That would still leave Wilcox with about $500,000 to help get El Portal, her restaurant, back in shape and re-opened.
If the lawyers from Sacks Tierney are successful in pressing the issue raised by Hoskins and Montgomery, she may end up with far less -- perhaps only enough to cover her attorneys' fees.

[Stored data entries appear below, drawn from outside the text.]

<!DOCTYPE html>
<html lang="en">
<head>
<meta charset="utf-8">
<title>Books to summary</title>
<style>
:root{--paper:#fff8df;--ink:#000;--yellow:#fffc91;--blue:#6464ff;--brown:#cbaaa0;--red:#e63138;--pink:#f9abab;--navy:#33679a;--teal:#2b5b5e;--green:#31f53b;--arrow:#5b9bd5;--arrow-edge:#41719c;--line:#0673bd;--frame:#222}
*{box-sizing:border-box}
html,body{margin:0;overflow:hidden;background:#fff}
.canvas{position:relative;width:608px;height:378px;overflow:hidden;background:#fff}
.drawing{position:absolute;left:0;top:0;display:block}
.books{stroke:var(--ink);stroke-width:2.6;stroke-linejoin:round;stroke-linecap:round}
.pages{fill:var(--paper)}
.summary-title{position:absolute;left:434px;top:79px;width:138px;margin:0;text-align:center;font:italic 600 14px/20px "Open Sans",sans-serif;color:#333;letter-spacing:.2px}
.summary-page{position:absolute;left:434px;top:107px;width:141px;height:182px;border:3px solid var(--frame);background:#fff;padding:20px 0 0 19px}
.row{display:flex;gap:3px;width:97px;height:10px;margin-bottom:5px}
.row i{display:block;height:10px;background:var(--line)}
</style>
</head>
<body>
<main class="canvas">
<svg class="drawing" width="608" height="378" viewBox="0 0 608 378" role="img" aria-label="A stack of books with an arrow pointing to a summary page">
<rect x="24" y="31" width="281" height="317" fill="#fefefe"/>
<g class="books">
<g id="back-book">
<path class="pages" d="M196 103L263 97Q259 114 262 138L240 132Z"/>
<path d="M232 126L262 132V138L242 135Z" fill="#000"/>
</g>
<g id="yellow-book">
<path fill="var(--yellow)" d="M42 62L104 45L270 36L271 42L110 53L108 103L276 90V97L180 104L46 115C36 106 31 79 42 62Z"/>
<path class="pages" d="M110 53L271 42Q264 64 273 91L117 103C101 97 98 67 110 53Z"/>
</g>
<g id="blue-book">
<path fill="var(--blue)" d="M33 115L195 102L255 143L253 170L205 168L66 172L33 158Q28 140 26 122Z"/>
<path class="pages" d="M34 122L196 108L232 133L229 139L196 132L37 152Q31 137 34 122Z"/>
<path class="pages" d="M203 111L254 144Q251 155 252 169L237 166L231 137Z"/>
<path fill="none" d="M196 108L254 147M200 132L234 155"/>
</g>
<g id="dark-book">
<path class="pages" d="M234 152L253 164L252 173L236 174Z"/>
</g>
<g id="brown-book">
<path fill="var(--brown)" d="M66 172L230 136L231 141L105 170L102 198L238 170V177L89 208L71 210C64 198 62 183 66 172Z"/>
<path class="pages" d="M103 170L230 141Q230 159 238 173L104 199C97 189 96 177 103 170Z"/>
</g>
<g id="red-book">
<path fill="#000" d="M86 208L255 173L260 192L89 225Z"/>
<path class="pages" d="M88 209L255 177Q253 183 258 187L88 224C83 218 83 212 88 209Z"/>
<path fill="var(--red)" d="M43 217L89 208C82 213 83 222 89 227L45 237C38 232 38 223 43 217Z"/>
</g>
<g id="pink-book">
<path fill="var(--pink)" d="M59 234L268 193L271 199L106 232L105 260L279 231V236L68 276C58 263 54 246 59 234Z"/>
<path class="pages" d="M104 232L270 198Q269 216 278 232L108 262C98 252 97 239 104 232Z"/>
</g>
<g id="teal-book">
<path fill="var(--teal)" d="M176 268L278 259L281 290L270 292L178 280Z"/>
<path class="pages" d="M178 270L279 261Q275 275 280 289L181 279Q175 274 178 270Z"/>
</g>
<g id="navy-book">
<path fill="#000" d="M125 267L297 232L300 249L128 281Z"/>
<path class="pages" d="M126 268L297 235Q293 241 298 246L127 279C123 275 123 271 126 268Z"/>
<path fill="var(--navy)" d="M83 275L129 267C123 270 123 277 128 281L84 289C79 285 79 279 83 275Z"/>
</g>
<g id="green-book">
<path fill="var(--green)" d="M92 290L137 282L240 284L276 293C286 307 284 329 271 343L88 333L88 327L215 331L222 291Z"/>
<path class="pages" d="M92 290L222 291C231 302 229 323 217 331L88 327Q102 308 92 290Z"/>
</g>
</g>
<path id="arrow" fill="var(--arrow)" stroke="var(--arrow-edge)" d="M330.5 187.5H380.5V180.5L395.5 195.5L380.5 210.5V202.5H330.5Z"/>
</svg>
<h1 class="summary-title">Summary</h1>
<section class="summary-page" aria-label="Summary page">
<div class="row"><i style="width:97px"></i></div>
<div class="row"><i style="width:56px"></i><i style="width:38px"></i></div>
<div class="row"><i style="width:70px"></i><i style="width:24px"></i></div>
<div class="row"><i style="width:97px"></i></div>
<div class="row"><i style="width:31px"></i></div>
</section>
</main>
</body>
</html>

Supervisors Andy Kunasek and Max Wilson have stated they don't support the $975,000 payment. Hoskins and Supervisor Fulton Brock said they haven't decided what they will do.